As Lindsay's music continued to find bigger audiences, her videos allowed her to express her passion for dance.
Lindsey's unique meshing of violin and electronic music left the music industry baffled, but her perseverance and creative use of YouTube as a promotional tool helped her reach a massive audience.
Although their pioneering merge of rap with pop proved that Blondie was as forward-thinking as they were commercial, behind the scenes the group was dealing with a band member's life threatening illness.
When Blondie borrowed Donna Summer's producer to record a song for the film "American Gigolo", they ended up with the biggest hit of their career.
The track that made the group a household name.
Upon the song's release, lead singer Debbie Harry's strong persona seemed to be a liability with American audiences, but the group found early support from countries like Australia, New Zealand and the UK.
Inspired by a trip to war-torn Bosnia, Sheryl writes this song which is later recorded by Johnny Cash, and ultimately ignites her interest in recording country music.

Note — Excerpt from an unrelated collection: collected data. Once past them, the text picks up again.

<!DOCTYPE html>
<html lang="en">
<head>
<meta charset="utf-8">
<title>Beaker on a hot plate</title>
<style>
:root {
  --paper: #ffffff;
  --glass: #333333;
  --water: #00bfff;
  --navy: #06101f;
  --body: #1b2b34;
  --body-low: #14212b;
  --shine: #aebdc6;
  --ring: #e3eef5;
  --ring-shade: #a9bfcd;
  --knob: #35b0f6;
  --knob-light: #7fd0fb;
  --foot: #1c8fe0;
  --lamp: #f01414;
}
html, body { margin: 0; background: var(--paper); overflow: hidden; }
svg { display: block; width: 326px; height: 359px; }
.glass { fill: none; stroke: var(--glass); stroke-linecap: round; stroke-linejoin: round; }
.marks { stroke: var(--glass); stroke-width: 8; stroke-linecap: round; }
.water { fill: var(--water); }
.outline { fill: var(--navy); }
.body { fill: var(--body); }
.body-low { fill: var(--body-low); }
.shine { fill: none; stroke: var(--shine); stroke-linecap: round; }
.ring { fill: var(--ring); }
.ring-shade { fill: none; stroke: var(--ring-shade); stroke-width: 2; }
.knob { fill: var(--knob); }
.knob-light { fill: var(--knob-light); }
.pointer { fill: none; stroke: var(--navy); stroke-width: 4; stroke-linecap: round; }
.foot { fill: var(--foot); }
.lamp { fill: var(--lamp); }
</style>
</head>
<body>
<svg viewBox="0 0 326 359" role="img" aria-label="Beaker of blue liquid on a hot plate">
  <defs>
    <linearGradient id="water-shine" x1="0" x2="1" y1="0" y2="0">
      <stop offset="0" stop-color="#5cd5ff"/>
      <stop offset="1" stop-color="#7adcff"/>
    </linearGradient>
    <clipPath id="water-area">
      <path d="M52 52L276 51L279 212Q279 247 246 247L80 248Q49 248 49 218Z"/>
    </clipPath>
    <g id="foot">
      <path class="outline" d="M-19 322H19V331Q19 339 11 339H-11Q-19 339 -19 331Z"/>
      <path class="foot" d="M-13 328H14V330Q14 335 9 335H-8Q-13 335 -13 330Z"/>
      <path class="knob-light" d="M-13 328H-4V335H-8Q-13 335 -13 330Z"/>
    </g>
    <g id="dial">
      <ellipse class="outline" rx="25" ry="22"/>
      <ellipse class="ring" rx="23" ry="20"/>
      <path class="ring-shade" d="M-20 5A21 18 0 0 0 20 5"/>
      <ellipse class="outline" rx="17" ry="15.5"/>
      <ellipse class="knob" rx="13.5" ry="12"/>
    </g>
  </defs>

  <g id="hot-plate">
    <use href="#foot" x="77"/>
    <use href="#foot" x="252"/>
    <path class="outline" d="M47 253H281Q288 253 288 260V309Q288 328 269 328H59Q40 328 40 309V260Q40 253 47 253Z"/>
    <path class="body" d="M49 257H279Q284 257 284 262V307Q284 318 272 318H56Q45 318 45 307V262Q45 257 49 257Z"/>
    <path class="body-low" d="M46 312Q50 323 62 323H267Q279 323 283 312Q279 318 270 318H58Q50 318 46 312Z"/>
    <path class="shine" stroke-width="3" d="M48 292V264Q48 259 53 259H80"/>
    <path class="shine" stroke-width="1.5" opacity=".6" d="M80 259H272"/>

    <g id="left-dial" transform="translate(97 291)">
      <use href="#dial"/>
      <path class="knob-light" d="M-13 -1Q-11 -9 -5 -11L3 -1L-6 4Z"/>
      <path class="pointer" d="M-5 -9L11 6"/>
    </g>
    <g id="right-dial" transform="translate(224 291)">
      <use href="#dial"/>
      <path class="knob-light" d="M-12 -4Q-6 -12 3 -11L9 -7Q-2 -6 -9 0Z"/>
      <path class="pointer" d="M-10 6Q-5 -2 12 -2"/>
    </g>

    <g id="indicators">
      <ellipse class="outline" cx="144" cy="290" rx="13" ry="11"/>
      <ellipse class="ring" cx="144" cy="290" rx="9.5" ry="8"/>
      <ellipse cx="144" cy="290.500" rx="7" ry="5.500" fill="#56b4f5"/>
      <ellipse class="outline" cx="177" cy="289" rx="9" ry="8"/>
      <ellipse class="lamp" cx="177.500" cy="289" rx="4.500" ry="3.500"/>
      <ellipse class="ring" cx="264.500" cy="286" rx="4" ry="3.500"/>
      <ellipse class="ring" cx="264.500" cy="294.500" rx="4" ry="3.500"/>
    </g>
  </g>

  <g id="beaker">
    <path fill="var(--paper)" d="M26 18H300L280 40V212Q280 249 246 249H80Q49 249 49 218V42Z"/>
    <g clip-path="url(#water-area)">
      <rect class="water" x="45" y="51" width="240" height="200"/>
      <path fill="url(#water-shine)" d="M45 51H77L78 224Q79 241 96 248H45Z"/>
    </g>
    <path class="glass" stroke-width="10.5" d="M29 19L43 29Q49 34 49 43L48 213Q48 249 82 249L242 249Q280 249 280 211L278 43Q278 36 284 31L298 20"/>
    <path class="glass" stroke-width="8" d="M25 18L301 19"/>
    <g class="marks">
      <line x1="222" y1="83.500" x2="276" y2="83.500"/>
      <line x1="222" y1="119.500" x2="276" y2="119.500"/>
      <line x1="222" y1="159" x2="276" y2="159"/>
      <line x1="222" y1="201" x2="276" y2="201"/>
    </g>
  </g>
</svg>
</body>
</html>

Sheryl taps into her personal life for inspiration, leading to an intimate song about a past relationship, and creating speculation over her unnamed muse.
Sheryl proves her autonomy with a hit that verifies her as a musical powerhouse who answers only to herself.
After the first singles on her debut record don't get any traction, Sheryl finds success with a powerful statement about finding a partner who can truly be her equal.
Dolly Parton's seventh number one country single as a solo artist; it would help her career cross over into pop music.
Soundtrack to Transamerica; it earned Parton a second Oscar for best original song.
"Jolene" is ranked 217 on the Rolling Stone list of the 500 greatest songs of all time.
Dolly has described this autobiographical song as her favorite among all those she's written.
Dolly Parton reflects on her first Academy Award nominated song, '9 to 5'.
Parton wrote the song "I Will Always Love You" in 1973 for her one-time partner and mentor, Porter Wagoner, and Whitney Houston later recorded a version of the piece.
One of Cash's final and most unlikely hits, this painful ballad was written and first performed by superstar Trent Reznor; the "Nine Inch Nails" front man explains why he was reluctant to allow Johnny to record the song.
The original hangover anthem was written and recorded by Kris Kristofferson in 1969; Kris reveals why Cash wanted to cover this song that was already a hit and how Johnny came to perform it during an episode of "Columbo."
Johnny Cash wasn't sure about this quirky tune so he tested it on a "captive" audience during his concert at San Quentin prison.
Written by Broadway Legend Jerry Lieber, "Jackson" tells the story of a married couple trying to re-ignite their passion; Johnny and June were married one year after recording the song.
One of the biggest hits of Cash's career stayed at No. 1 for seven weeks; written by his future wife June Carter and first recorded by her sister Anita.
Cash's first Billboard hit was recorded at the legendary Sun Studios in Memphis, staying on the charts for 43 weeks and sold two million copies; Johnny's early struggles to find his voice.